By Mark Townsend
A woman who went on hunger strike in protest at her detention in the Yarl's Wood immigration removal centre claims she has been silenced by the state after being held in a prison without charge for almost a year.
Denise McNeil, a 35-year-old Jamaican, was transferred from the centre in Bedfordshire to Holloway prison in London last February after her hunger strike ended in violence when she was allegedly assaulted by Yarl's Wood staff. Her lawyer said her imprisonment was highly unusual as McNeil, a mother, could not be classified as a risk to the public and so be legally detained in prison.
Hani Zubeidi, of London-based solicitors Fadiga and Co, believes his client was singled out to deter other detainees from speaking out. Campaigners say that McNeil was hurt in scuffles with immigration staff on 8 February 2010 and that she has not received adequate medical attention for her injuries and now finds it painful to lie down. The Observer reported allegations that asylum seekers were beaten by guards later that month.
"The issue is: why she is being kept in criminal detention?" said Zubeidi. "It is not warranted and obviously more costly. She was identified as a ringleader at Yarl's Wood, so they do not want her. But is she a risk to the public? No."
McNeil's youngest son, eight-year-old Tre-Anri, is said to be traumatised by his mother being locked up in prison and is receiving psychiatric care. Inmates are not allowed mobile phones and McNeil, in a letter she wrote from prison, said she found it difficult to keep in touch with her son, who is a British national. "This country says it puts children first, but it's clear it doesn't," she wrote. "How can you separate a mother from her child for so long? I should be released to look after my children – that's every mother's right. I think they moved me from Yarl's Wood to cover up what they'd done: to stop my ability to talk out."

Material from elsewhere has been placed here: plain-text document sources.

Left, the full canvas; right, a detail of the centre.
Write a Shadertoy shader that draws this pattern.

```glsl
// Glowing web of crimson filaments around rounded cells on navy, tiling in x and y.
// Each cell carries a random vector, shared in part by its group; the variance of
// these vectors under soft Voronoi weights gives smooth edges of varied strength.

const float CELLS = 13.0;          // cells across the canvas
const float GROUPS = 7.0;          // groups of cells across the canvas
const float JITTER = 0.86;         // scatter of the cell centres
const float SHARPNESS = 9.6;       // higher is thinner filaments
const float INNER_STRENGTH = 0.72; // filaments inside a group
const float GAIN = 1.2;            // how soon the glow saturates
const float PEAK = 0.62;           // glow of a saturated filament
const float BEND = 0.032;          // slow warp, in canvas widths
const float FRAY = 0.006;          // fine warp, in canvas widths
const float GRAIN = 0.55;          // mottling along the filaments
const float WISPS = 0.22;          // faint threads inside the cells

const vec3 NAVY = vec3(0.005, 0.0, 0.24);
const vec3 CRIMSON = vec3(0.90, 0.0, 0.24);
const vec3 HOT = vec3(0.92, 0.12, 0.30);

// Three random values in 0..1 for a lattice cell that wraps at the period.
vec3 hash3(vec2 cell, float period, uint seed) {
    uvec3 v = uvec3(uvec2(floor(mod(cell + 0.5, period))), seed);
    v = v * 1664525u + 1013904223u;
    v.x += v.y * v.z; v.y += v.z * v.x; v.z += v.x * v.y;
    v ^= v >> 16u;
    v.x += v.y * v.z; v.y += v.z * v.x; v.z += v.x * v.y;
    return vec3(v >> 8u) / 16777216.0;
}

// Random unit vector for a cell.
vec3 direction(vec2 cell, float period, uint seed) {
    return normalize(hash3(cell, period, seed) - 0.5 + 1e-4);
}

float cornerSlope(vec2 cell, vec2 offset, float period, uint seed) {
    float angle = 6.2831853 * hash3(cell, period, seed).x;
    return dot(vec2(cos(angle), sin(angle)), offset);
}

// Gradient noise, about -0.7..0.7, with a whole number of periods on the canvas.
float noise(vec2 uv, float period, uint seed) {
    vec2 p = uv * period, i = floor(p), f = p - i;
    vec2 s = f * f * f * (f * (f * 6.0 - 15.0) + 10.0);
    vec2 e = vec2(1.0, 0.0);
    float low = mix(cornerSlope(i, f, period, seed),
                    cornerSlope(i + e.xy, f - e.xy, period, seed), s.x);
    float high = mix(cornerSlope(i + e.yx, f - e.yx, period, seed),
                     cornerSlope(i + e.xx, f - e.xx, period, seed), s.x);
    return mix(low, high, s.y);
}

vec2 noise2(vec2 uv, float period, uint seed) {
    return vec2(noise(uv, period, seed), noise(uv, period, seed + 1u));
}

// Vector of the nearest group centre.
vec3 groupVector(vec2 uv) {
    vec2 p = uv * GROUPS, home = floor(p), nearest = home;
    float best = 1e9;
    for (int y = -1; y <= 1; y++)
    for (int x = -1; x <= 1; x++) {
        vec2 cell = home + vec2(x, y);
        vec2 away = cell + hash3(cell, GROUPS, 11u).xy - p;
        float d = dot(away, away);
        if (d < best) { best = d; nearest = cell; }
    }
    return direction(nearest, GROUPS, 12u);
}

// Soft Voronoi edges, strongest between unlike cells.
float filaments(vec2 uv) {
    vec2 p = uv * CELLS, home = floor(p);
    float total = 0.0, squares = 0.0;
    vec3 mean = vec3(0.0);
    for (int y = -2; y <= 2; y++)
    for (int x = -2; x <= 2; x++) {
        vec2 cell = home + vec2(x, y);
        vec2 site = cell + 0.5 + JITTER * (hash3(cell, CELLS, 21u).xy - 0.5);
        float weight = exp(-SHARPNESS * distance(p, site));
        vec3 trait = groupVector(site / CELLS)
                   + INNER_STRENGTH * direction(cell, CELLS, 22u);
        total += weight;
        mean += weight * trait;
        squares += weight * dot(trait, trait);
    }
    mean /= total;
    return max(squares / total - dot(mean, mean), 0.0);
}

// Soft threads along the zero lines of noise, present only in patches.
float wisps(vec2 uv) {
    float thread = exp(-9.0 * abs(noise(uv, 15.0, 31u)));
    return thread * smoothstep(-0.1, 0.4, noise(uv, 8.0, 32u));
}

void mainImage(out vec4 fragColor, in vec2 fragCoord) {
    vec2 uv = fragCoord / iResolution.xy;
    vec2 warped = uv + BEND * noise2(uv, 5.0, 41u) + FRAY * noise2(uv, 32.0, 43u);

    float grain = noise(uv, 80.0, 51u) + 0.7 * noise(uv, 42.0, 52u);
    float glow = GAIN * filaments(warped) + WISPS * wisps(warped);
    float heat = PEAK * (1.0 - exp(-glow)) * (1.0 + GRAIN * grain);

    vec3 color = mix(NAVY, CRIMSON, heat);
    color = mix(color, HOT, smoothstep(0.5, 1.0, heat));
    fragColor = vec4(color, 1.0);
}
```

The Yarl's Wood hunger strike lasted for five weeks until an outbreak of trouble during which McNeil claims she was beaten and then put in isolation for four weeks before being moved to Holloway, Britain's largest women's jail.
Two other alleged ringleaders – Sheree Wilson from Jamaica and Aminata Camara from Guinea in west Africa – were also moved to Holloway. All three are expecting bail hearings this week.
McNeil, who has lived in the UK for more than 10 years, was arrested in September 2008 for possession of cannabis for personal use. She served a six-month prison sentence and was detained in Yarl's Wood upon her release in January 2009. It is now more than two years since she was able to care for her son.
She is awaiting the outcome of a judicial review of her case after being refused leave to remain in the UK. Her lawyers say her child's welfare would be affected if she returned to Jamaica. Her brother was killed by gangs in March 2010 following his forced removal from the UK.
Cristel Amiss of the Black Women's Rape Action Project said: "When people stand up against authority they're targeted and that's the price they are paying. The hunger strikers demanded the immediate release from detention of all mothers separated from their children, and all vulnerable people, including survivors of rape and other torture."
A high court judge has ruled that two mothers and their children were unlawfully detained at Yarl's Wood, putting the spotlight on the government's pledge to end the detention of children in immigration centres by May.
It is understood the Home Office identified the women as troublemakers and detained them in Holloway while their immigration cases were reviewed. Officials say there is no evidence of an assault by immigration staff at Yarl's Wood following the hunger strike.